Action item: Please work out how many lines include the word "screen" in the entries, and reply with only the count.

[Plain-text document sources]

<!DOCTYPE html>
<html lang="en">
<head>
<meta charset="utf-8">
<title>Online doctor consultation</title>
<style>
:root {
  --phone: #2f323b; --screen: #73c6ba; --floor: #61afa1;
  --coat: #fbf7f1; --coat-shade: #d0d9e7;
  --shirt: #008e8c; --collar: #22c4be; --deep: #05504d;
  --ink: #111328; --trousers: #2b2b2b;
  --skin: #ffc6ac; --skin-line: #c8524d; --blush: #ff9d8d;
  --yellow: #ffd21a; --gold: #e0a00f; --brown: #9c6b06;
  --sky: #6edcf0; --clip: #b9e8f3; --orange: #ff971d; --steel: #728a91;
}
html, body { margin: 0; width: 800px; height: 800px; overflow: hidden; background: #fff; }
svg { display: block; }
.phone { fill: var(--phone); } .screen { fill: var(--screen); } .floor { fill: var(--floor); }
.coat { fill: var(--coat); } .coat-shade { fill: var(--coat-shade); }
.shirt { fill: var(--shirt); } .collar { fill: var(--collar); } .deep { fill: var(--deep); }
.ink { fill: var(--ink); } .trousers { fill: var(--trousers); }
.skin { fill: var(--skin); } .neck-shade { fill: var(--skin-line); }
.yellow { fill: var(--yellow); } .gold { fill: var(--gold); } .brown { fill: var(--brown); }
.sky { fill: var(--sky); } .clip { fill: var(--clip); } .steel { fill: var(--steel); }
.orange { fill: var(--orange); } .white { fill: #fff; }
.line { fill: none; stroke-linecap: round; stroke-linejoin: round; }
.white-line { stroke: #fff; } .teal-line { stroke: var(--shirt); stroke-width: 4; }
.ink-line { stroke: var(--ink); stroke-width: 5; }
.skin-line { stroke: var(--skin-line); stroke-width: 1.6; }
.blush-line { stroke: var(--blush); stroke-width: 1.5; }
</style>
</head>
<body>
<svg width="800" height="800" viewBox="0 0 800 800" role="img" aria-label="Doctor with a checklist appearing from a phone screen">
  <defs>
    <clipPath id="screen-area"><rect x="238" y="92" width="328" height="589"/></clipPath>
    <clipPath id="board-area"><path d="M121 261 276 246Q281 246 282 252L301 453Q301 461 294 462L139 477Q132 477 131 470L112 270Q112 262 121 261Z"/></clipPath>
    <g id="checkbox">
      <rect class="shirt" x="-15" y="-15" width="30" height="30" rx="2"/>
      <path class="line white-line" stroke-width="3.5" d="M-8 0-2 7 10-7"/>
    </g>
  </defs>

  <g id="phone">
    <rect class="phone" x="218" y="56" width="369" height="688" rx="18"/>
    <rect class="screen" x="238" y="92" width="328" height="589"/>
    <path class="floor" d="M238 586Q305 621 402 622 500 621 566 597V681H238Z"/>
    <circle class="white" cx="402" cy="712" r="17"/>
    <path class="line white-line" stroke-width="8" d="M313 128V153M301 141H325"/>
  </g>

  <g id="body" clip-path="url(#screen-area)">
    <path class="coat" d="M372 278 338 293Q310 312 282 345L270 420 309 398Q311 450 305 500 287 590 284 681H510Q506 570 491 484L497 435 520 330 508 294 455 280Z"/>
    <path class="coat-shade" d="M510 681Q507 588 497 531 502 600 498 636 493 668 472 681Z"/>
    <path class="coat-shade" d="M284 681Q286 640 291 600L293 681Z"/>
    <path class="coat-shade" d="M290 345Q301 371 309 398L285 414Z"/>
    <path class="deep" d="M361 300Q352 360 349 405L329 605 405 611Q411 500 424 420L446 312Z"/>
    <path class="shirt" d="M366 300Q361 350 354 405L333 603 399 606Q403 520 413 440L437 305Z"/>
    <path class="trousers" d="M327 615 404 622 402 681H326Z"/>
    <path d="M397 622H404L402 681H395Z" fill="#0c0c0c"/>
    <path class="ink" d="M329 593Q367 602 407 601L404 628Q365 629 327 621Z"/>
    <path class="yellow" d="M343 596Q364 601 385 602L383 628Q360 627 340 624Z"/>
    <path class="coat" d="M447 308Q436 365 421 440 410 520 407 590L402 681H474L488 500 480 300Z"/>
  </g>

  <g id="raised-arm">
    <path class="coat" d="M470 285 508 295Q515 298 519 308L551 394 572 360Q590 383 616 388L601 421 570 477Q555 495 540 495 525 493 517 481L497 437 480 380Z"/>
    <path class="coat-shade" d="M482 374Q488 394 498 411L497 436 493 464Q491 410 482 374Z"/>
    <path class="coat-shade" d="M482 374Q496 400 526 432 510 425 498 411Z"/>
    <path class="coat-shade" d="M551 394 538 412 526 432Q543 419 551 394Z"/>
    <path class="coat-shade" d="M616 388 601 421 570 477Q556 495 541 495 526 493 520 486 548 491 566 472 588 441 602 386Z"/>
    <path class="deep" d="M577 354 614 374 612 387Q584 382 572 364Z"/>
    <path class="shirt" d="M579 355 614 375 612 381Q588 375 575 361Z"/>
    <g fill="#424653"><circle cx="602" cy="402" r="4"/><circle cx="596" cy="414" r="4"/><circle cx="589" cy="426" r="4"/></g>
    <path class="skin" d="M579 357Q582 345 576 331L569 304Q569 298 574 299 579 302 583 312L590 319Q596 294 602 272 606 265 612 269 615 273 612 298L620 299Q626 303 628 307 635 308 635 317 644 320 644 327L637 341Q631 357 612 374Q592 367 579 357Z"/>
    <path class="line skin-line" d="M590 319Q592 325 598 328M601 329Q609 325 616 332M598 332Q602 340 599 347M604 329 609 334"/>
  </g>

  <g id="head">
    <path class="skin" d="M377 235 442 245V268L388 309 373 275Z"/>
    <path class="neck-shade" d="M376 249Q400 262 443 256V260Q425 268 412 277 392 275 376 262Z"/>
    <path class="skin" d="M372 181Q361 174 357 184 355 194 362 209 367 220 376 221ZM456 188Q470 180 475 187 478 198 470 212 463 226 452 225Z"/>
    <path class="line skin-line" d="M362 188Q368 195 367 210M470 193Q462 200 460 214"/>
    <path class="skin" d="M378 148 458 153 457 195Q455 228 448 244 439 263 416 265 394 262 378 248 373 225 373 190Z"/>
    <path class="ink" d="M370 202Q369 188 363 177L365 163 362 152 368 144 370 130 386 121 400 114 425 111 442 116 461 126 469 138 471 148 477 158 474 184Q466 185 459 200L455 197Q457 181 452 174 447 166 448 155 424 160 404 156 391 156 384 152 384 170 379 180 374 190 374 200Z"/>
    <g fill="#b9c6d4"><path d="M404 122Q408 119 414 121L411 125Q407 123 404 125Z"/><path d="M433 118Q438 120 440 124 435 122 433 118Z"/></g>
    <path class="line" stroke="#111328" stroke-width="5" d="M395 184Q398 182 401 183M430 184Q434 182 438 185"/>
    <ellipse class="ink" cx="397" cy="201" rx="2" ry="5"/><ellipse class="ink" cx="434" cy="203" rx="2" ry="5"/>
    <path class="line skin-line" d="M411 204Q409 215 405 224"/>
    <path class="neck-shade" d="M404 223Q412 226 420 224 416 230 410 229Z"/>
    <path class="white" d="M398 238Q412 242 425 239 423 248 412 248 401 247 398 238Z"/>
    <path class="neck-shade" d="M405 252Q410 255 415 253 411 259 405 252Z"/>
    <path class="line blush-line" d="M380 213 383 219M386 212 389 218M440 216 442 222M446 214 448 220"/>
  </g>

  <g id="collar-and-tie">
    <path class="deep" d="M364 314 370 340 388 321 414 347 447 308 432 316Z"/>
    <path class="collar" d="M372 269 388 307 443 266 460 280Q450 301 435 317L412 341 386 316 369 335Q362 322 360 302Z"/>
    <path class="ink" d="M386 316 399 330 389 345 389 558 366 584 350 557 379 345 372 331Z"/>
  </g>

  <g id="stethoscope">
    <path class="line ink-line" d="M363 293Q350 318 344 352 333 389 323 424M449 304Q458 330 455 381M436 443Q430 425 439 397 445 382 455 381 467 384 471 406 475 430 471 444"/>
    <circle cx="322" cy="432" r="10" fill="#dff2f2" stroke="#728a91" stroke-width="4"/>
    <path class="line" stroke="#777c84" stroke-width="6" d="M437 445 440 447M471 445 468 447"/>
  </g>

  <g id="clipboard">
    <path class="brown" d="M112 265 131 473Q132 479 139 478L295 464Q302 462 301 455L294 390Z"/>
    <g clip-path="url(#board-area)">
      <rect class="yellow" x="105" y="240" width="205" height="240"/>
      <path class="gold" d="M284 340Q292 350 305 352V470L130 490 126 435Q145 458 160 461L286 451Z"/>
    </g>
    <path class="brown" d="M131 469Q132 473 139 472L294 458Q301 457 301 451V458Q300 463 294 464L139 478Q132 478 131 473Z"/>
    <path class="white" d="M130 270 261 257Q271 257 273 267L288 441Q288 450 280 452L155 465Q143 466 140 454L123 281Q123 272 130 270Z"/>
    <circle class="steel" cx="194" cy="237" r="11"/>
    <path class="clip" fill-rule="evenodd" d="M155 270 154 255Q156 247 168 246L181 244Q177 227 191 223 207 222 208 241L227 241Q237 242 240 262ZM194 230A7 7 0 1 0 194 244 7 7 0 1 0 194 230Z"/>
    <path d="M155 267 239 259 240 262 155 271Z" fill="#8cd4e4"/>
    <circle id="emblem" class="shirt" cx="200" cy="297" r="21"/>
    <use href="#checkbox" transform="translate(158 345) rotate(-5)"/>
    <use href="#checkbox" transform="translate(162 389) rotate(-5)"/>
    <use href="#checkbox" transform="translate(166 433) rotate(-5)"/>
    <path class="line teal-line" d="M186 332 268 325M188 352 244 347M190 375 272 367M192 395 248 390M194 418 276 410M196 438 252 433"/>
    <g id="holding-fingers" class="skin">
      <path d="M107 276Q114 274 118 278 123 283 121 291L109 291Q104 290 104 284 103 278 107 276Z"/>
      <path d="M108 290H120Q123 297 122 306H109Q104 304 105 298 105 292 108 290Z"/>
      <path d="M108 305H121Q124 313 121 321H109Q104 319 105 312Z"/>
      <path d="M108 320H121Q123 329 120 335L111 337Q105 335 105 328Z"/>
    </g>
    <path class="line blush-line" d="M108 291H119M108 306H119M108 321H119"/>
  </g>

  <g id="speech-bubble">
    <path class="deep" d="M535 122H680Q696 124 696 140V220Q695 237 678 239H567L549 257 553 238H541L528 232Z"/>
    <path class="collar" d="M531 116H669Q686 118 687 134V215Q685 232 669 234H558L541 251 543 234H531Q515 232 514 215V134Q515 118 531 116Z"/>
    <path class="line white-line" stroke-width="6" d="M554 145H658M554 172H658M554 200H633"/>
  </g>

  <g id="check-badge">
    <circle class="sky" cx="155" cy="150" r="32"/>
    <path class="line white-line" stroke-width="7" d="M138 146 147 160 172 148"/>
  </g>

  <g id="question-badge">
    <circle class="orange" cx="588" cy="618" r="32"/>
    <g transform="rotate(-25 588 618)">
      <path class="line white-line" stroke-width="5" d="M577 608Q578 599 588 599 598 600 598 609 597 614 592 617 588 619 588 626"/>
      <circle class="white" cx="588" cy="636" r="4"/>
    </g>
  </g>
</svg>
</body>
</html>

Written response: 6